On Nov. 4, Lane will present his recent work on the 18th-century naturalist William Bartram, a Pennsylvanian most noted for his explorations of the American South in the 1770s. The event will be held from 11 a.m. to 12:30 p.m. in the Kaleidoscope Room in Newcomb Hall. Lane will give a second talk on Bartram at the Ivy Creek Education Center from 3 to 4:30 p.m.
On Nov. 5, Lane will participate in the 2010 Virginia Film Festival, providing a lecture on his 2004 book, "Chattooga: Descending Into the Myth of Deliverance River," following a 2 p.m. screening of the film "Deliverance." Both the movie and the lecture will be held in Newcomb Hall Theater.
In his book, Lane describes journeying the entire length of the Chattooga River. He not only describes its natural beauty and danger, but also views it through the prism of James Dickey's book, "Deliverance," made into the 1972 film.
Lane's other books include: "The Best of the Kudzu Telegraph," a collection of his newspaper columns about environmental issues; "Circling Home," an account of settling down with a family in mid-life back in his hometown of Spartanburg; and "As the World Around Us Sleeps," one of several books of poems.

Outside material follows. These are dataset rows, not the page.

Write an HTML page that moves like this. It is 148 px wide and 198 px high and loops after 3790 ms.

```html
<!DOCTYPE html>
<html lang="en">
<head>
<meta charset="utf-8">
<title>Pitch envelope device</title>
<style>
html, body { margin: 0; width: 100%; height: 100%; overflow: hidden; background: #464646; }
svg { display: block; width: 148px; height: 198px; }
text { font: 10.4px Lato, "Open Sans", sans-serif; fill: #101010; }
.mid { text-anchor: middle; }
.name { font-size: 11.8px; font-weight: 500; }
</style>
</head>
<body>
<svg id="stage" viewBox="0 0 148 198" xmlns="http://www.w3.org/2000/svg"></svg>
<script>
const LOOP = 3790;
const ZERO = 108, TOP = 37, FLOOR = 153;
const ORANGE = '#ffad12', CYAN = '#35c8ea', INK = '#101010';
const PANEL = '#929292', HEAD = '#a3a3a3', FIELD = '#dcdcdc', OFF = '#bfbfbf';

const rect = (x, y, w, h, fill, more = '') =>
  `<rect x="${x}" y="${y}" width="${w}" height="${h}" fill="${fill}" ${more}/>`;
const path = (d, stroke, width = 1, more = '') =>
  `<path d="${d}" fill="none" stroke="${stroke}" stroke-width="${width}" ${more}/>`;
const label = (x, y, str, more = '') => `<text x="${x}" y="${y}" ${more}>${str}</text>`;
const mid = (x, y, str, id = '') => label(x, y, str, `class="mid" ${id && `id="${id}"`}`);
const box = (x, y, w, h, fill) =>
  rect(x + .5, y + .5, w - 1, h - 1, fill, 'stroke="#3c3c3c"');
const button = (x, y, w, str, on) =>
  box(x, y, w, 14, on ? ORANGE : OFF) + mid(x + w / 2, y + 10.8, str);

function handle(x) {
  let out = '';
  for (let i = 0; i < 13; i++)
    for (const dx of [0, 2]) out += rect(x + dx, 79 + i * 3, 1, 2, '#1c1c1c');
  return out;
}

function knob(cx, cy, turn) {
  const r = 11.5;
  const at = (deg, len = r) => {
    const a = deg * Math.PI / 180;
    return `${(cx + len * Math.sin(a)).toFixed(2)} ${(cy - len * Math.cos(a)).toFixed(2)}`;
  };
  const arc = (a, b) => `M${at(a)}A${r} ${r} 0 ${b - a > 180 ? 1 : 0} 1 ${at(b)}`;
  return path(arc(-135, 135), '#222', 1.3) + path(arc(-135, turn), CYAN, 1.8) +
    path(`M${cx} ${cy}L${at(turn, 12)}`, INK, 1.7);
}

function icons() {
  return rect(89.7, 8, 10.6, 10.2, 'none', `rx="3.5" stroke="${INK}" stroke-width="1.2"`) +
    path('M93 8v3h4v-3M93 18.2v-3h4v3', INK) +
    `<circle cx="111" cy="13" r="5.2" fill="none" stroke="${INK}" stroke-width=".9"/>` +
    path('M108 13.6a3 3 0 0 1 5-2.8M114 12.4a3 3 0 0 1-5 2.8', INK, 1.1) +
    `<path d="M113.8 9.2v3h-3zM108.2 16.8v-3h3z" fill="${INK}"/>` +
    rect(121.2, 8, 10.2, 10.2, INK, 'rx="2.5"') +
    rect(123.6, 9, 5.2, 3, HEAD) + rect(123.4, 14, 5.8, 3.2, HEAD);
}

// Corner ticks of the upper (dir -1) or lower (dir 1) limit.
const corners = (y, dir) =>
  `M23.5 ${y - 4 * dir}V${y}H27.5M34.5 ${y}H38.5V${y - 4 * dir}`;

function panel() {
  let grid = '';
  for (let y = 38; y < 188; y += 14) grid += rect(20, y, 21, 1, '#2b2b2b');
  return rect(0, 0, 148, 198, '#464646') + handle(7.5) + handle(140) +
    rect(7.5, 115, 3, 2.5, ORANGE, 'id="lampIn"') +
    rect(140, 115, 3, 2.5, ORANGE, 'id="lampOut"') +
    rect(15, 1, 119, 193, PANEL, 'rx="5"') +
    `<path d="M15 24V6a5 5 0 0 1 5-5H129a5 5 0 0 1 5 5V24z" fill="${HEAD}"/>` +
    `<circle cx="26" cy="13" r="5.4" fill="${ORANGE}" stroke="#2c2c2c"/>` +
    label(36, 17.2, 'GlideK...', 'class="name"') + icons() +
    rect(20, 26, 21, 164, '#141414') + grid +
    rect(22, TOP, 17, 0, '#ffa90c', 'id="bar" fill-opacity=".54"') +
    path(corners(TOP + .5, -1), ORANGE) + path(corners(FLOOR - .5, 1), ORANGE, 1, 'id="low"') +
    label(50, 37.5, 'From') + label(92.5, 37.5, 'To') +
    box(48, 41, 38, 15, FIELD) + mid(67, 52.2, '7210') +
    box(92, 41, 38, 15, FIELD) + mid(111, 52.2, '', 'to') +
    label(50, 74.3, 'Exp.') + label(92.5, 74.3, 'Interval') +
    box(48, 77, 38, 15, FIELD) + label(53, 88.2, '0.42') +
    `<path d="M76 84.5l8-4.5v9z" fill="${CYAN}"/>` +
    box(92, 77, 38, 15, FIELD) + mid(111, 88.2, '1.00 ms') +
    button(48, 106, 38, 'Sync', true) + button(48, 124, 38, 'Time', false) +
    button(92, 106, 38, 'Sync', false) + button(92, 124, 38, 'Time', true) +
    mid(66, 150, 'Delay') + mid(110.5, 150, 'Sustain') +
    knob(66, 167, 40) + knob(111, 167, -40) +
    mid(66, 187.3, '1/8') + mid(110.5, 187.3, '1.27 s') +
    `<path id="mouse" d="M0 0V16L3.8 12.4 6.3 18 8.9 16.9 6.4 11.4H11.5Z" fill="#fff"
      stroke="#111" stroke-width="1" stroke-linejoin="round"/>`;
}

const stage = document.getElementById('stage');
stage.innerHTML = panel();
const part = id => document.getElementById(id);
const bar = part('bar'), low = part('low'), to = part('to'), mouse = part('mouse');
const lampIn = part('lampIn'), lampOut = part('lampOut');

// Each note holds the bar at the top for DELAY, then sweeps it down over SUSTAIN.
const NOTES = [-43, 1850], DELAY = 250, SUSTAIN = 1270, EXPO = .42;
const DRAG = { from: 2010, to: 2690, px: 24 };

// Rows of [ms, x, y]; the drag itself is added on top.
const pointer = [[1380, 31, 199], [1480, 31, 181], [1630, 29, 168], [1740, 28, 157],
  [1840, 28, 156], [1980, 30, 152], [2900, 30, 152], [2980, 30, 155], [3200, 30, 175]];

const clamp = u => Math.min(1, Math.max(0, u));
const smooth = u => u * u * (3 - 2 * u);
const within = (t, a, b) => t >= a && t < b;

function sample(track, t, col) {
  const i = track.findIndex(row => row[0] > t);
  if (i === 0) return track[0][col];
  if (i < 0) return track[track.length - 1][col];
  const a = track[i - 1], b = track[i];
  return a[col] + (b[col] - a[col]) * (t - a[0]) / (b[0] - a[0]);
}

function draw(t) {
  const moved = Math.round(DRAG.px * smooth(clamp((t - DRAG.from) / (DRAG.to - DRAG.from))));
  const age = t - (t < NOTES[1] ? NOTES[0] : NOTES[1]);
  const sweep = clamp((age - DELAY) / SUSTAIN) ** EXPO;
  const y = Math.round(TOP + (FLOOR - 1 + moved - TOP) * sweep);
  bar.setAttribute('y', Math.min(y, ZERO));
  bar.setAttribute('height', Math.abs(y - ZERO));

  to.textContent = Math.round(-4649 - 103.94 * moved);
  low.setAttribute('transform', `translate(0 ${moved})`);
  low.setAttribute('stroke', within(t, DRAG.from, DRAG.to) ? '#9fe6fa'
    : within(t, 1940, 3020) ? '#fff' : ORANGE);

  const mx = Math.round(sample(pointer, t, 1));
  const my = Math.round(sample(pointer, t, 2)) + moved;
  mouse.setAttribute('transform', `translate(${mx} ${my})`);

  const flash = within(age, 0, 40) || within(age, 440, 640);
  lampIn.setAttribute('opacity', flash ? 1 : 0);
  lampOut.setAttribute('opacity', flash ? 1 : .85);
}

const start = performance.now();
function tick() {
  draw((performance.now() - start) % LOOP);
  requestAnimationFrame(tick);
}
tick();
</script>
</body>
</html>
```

Lane has won numerous awards for his work, including a Hoyns Fellowship in Poetry from U.Va. in 1980 and the Phillip D. Reed Memorial Award for Outstanding Writing on the Southern Environment by the Southern Environmental Law Center in 2001.